*AVAILABLE DATA:*
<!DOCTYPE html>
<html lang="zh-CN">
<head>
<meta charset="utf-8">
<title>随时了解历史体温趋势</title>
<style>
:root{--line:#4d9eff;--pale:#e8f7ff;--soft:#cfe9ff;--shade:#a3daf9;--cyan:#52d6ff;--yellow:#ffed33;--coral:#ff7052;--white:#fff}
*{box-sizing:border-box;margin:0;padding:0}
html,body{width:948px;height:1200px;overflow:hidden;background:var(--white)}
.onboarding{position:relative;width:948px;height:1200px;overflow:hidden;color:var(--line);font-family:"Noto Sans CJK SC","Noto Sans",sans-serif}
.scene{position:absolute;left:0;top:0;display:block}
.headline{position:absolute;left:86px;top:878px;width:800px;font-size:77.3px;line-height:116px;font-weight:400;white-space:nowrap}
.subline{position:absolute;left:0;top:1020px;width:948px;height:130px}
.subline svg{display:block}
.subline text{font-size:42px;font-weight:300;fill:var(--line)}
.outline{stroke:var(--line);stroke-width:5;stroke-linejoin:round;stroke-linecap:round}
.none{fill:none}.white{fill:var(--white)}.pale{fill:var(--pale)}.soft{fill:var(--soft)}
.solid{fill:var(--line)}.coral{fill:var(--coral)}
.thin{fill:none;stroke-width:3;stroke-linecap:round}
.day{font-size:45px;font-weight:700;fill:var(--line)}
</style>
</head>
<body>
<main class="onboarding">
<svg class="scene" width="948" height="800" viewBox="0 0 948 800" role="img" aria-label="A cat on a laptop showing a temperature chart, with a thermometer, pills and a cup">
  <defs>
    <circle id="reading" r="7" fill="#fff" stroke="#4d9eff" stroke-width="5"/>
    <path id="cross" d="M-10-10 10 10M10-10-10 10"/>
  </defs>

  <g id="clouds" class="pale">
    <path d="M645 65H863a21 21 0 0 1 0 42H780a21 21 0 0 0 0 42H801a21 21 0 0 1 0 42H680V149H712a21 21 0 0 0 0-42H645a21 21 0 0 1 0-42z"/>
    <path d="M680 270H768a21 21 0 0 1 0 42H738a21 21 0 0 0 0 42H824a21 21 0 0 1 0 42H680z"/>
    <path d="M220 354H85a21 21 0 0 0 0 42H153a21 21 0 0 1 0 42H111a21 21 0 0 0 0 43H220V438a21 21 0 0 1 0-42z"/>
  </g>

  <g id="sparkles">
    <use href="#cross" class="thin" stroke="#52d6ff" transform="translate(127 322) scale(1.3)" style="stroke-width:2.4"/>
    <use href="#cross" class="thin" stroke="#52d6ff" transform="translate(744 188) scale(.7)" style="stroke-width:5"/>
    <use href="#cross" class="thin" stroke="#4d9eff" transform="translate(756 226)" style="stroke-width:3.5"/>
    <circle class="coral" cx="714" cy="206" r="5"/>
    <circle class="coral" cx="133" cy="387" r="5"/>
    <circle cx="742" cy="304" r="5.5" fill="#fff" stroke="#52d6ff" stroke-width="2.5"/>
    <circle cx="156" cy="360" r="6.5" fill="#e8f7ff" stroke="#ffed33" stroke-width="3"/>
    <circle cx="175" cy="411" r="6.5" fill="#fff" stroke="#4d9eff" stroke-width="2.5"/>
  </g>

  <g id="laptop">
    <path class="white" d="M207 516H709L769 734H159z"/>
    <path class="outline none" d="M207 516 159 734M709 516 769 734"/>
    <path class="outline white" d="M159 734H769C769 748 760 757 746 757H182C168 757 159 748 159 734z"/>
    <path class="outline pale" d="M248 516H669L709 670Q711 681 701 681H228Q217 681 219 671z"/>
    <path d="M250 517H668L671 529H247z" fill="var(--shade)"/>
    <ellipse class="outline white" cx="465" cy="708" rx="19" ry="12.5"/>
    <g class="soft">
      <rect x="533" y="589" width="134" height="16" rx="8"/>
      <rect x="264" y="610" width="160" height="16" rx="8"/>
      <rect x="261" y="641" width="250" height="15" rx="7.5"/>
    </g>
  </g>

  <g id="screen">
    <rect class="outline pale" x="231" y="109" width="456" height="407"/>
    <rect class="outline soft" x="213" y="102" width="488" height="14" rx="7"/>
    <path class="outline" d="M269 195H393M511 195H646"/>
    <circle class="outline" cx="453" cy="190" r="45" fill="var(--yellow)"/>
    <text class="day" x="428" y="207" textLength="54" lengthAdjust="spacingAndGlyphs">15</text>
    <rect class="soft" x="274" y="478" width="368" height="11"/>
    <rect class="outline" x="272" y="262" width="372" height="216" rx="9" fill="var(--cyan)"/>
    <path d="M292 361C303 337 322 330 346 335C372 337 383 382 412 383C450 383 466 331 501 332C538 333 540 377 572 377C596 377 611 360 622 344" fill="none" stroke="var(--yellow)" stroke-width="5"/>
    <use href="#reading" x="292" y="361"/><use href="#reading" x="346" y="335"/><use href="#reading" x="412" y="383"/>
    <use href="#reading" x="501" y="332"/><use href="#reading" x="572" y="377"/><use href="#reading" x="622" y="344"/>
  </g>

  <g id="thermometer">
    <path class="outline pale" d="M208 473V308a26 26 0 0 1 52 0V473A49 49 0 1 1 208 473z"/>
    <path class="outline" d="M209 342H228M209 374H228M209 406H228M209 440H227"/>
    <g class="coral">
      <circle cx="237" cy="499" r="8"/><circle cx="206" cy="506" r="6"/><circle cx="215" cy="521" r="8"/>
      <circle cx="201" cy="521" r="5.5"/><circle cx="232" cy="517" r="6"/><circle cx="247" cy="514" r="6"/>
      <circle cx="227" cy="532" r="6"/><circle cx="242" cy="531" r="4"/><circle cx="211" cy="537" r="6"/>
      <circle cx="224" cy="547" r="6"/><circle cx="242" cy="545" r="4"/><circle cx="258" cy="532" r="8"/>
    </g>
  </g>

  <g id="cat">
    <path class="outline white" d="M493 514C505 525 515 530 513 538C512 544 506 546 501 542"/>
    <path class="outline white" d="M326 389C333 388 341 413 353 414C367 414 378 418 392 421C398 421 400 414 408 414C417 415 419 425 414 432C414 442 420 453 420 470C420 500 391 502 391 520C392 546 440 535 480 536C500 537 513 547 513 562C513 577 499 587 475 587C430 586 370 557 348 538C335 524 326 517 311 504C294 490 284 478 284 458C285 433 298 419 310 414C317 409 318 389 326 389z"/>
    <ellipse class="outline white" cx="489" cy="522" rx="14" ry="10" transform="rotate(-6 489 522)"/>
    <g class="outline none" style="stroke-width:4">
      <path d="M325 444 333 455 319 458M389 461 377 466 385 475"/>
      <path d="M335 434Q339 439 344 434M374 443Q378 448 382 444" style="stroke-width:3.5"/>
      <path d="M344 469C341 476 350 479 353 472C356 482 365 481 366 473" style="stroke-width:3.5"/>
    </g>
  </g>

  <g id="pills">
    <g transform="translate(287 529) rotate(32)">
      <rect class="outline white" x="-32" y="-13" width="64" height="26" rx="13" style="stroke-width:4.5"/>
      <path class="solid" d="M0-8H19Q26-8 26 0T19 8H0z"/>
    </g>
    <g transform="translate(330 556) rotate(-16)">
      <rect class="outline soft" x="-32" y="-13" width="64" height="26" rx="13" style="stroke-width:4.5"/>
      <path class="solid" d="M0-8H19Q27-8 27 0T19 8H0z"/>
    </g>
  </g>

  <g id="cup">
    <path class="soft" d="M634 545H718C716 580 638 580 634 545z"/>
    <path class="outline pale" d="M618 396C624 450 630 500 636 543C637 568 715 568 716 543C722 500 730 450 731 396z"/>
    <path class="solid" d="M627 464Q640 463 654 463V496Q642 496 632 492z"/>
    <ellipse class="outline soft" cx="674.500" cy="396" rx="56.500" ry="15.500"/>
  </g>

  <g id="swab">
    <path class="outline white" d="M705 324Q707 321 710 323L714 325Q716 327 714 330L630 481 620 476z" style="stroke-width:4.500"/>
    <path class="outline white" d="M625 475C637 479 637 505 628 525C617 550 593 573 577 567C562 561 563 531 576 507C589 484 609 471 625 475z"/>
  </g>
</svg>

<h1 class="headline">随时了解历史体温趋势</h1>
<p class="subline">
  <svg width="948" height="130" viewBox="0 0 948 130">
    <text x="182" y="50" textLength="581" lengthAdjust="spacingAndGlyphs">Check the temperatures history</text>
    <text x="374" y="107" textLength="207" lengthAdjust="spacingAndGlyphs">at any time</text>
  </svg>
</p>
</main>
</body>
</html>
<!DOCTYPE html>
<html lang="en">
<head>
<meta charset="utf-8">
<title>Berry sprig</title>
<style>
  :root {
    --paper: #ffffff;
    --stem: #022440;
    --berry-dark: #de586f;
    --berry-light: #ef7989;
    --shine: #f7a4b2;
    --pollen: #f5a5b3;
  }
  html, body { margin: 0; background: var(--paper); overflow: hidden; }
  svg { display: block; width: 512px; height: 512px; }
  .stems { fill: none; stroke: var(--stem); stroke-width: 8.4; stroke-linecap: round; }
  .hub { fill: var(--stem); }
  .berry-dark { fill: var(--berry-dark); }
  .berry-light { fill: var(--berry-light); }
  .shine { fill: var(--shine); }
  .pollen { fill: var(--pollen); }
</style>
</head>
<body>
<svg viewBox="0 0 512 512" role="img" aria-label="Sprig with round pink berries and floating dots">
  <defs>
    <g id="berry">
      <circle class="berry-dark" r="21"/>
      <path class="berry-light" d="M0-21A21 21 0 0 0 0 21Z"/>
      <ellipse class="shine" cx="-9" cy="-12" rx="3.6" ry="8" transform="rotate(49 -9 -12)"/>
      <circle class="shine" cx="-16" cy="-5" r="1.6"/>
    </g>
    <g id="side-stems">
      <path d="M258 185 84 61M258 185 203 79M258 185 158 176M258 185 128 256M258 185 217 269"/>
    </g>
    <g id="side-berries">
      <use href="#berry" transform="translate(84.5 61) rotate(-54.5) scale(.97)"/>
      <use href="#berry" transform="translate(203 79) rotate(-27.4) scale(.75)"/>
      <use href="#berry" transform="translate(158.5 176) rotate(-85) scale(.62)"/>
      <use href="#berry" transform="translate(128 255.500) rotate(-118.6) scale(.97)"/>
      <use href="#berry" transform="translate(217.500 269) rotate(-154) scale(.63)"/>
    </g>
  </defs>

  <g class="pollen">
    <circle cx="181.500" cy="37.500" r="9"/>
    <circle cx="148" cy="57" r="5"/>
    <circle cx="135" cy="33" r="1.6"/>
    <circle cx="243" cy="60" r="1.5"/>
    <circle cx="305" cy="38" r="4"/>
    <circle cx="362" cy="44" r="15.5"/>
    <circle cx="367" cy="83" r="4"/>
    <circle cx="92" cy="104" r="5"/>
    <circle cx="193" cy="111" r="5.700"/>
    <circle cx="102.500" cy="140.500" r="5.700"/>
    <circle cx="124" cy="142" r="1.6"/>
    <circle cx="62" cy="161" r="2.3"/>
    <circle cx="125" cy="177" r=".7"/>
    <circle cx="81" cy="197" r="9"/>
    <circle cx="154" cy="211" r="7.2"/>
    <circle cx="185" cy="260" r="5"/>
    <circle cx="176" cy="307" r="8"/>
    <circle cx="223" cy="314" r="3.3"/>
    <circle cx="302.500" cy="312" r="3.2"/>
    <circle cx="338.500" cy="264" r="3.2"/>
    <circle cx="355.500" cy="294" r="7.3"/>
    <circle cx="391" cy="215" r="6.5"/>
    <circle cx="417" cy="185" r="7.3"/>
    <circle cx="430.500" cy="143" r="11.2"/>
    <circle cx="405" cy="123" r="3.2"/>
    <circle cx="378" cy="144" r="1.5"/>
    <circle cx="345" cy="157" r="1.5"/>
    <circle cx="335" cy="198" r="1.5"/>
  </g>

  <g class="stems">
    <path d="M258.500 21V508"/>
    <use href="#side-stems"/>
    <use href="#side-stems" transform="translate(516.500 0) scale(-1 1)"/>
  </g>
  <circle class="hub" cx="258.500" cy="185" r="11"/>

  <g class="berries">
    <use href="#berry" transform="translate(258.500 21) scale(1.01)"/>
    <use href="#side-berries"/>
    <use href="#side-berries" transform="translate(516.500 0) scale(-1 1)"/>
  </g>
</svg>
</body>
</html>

*WHAT YOU SHOULD DO:*
Determine the number of lines in the records that include the string "solid", and respond with that number only.

*FINISHED EXERCISE:*
4